SUPPORTING families as a loved one dies, overcoming trauma, battling rheumatoid arthritis while bringing up a baby – these are the Humans of Scotland featuring in a “powerful” initiative aimed at shedding light on the care sector.

The project, by the Health and Social care Alliance Scotland (the Alliance), gathers together testimony from the people at the heart of the national network of large and small support organisations, and those who credit that help with aiding their everyday lives.

Organisers hope the move will bust myths about illness and disability, and open up conversations about the role of carers.

Today the Sunday National publishes just a small a selection of their stories.

Professor Ian Welsh, chief executive of the Alliance, said: “The stories are arresting and thought provoking and raise important issues such as misconceptions and challenges faced by those with ‘invisible’ disabilities.

“Sharing these stories makes the project impactful.

‘‘We’re reaching out and sharing voices that aren’t always heard and experiences that deserve air time.

These are shared widely, raising awareness and understanding.

“We want the initiative to spark ideas, inspire and drive improvements in health and social care.”

The National:

“I SUPPORT dying people to have the best death possible – but also to live life to the full before that. Sometimes simply holding somebody’s hand and being in the moment with them is enough.

That’s a big part of the whole Doula thing – nobody should have to die alone unless they choose to, whether they are at home, in a hospice or care home or prison or in a hospital. Doula work grows into so many other things – simply listening, making a lunch or doing dishes or going for walks. It could mean being with the dying person at the very end. But it’s also the bit before that, the weeks and months, perhaps from the time of a terminal diagnosis or the withdrawal of treatment. My primary focus is really the practical, hands on care, the small but necessary daily tasks, and helping to make death and dying the ordinary, natural part of life that it actually is.”

The National:

“I WORK in a small GP surgery in the east end of Glasgow, we’ve got just over 2000 patients. I’ve been with this practice for 20 years.

You get to know whole families. You see all the generations and support them throughout their life. People find it easier to approach a nurse than a doctor sometimes.

I’m kind of approaching an age where I could probably consider retiring, but I can’t find a reason to stop doing what I’m doing yet. There are new challenges to come.

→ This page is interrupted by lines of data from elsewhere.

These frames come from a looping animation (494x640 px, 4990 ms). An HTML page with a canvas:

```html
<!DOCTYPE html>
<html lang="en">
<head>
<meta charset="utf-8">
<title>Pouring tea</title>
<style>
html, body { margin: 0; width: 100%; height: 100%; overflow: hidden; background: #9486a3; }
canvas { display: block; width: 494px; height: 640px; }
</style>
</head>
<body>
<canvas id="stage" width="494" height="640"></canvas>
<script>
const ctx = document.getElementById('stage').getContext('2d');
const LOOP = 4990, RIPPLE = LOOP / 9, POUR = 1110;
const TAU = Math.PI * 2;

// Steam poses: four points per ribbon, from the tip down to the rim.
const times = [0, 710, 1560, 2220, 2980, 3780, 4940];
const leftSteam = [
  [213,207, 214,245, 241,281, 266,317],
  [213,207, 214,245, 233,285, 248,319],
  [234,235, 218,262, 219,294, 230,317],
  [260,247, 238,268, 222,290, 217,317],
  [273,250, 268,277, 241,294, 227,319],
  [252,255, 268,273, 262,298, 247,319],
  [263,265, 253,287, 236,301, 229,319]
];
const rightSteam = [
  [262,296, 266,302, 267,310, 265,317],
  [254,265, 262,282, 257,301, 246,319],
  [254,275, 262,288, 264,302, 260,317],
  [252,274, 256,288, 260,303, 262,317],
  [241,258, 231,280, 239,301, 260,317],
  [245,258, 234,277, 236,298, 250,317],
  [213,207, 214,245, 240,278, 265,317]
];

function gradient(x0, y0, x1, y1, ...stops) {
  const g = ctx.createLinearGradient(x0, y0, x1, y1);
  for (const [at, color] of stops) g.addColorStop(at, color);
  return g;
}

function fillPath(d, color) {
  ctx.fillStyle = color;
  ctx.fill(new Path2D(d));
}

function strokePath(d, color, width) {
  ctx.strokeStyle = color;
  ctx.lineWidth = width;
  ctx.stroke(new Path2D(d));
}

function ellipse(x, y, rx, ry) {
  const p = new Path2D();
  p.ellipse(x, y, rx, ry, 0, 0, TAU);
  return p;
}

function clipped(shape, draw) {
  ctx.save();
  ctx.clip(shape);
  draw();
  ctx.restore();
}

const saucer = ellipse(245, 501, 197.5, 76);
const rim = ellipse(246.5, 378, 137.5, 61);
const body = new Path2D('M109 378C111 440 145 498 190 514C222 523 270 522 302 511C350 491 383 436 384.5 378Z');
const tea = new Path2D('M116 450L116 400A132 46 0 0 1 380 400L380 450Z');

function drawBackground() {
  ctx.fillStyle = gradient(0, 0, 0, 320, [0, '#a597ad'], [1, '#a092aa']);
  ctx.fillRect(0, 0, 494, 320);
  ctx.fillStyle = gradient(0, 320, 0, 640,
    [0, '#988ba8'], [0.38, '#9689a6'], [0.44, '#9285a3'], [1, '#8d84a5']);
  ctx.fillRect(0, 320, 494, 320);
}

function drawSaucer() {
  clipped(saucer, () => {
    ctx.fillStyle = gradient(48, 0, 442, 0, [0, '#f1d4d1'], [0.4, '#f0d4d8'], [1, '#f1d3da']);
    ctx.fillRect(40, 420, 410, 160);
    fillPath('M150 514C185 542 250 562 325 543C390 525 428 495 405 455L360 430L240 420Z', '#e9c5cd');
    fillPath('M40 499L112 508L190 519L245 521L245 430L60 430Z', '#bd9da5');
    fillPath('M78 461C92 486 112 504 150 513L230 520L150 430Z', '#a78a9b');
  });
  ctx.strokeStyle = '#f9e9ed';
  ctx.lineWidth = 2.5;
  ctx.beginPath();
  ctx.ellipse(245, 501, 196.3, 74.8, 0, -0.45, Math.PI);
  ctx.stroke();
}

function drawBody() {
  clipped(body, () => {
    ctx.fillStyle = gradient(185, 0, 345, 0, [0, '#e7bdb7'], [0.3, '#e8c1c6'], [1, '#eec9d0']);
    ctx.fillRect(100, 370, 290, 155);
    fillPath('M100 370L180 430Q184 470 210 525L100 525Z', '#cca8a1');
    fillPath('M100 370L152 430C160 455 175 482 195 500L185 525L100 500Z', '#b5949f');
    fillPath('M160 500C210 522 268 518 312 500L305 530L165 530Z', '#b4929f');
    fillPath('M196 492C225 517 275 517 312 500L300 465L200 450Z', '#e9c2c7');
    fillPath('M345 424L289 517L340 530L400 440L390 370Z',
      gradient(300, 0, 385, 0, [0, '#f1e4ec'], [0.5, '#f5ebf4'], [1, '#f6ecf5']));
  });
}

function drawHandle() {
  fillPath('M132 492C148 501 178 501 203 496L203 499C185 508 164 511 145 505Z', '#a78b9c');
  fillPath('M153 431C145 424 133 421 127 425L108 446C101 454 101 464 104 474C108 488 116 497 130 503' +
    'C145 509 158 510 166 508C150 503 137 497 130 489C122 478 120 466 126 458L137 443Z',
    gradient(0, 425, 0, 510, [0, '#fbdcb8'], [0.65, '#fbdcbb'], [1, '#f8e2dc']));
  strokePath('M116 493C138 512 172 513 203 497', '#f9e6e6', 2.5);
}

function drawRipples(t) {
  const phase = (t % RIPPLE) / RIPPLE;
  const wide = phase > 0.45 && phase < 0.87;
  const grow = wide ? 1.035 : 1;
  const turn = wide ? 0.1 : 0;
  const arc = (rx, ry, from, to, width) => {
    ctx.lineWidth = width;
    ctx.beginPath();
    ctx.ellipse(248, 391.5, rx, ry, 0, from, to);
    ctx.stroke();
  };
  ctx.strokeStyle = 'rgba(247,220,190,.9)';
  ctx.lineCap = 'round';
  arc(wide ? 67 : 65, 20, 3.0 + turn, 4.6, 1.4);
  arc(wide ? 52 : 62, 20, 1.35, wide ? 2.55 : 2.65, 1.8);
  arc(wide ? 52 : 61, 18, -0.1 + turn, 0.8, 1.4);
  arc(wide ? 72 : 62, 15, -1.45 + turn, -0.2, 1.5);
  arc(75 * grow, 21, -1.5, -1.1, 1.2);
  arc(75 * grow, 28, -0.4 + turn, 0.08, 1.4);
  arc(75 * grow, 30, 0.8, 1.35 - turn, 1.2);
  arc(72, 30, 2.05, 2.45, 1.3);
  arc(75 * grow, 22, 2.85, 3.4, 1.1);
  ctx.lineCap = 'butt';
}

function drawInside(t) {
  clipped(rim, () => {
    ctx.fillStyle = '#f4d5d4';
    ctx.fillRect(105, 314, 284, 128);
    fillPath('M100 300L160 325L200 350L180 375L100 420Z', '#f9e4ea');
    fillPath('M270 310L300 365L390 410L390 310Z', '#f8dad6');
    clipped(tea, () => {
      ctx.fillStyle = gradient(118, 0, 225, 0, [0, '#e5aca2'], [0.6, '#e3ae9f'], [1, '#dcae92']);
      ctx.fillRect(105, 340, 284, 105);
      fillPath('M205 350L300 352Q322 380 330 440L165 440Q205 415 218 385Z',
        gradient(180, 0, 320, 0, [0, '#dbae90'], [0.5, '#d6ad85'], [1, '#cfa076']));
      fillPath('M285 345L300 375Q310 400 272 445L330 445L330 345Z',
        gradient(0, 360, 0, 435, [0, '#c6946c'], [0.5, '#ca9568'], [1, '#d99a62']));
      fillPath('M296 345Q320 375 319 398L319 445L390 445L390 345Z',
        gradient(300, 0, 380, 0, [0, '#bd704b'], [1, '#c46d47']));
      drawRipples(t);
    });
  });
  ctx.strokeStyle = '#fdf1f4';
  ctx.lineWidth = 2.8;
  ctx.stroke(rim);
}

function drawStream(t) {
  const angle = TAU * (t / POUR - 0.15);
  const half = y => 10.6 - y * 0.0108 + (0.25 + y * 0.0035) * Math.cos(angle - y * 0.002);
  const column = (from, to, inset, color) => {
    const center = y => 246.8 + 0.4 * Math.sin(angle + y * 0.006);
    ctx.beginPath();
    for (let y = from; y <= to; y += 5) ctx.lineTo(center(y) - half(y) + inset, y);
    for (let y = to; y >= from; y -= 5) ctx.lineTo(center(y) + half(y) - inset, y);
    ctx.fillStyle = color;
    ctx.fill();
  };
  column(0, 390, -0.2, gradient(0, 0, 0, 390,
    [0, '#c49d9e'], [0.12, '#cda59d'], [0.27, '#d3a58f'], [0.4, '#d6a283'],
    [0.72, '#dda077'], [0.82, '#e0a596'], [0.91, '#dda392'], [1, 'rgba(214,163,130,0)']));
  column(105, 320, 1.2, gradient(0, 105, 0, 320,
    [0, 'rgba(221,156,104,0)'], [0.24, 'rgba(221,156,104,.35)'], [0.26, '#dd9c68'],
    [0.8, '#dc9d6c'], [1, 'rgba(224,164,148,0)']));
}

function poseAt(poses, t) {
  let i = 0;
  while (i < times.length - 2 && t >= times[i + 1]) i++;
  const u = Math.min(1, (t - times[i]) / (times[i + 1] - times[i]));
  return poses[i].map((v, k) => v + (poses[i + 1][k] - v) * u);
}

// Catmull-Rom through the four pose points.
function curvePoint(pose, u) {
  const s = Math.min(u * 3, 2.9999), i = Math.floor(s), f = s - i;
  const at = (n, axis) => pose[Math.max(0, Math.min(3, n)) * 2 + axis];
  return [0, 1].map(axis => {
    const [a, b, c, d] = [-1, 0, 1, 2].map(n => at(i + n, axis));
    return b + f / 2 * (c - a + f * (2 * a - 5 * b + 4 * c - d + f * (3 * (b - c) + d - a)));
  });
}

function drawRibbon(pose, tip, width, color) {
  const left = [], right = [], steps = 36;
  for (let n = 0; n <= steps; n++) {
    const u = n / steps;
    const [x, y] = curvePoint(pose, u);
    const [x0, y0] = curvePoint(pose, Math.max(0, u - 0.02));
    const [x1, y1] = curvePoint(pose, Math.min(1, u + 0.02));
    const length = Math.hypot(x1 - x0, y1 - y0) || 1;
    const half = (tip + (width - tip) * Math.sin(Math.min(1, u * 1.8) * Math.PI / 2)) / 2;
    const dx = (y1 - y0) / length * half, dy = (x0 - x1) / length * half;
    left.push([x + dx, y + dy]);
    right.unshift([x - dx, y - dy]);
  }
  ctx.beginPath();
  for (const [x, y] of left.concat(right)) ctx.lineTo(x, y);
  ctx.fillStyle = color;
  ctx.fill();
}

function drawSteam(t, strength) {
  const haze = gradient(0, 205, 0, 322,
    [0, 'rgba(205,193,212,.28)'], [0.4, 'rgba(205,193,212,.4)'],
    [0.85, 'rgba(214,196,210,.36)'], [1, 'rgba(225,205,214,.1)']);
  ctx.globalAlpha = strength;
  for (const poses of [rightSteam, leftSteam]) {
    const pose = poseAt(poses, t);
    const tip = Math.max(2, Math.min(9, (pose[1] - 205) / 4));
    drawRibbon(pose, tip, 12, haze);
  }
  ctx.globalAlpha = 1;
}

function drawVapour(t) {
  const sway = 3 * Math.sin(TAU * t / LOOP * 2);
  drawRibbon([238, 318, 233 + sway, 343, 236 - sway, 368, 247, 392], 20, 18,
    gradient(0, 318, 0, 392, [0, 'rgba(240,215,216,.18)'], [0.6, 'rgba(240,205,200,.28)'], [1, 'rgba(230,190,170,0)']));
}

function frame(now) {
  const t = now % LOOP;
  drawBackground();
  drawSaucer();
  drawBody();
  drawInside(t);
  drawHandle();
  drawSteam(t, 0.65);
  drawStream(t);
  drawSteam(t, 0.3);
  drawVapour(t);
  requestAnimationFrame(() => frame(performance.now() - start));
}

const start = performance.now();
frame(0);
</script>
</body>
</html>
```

People make my job, absolutely.

Sometimes it’s just talking to somebody. Sometimes it’s just the listening. My job would be nothing without people.”

The National:

“I FOUND a notebook that contained writing about the challenges, feelings and emotions I had within the first few months of having my baby. I wrote: ‘My body is letting me down. At eight months it has become physically impossible to hold her in my arms for more than two minutes at a time. I worry about not being able to be a proper mum as I’m not able to physically keep up as eight months of constant caring/being up/physical activity/being non-stop/the cycle of insomnia and knackeredness is really telling on my body and the combined psychological effect of eight months of no/broken sleep is draining me in every way. I remember that I had stopped writing because I was crying, with defeat in my heart. I picked up my defeated heart, dusted myself down and from very deep within, found my usual defiance, looked ahead and kept on going.’’

The National:

“INSTANTLY if someone says they have Alcohol Related Brain Damage, they’re revealing the cause of their illness and there’s a lack of compassion for those who have the illness of addiction.

People think it’s not worthy of compassion, it’s not worthy of support, it’s your fault, you’ve brought it on yourself.

I support people in their homes, in their communities to live as independently as possible.

I never judge somebody, maybe that comes with experience.

“The people we work with, we know they’ve been through very traumatic events in childhood. To reach the age of 40, 50 to have been through all they’ve been through, to now be abstinent and maintaining their tenancies, having a circle of friends, engaging in support, not having any debt – that’s an achievement.

We’re products of our environment – 100% of the people I support are products of their childhood. They’ve all been exposed to the toxic trio – mental health, addiction and violence.

No, they’re not to blame. It could be us.”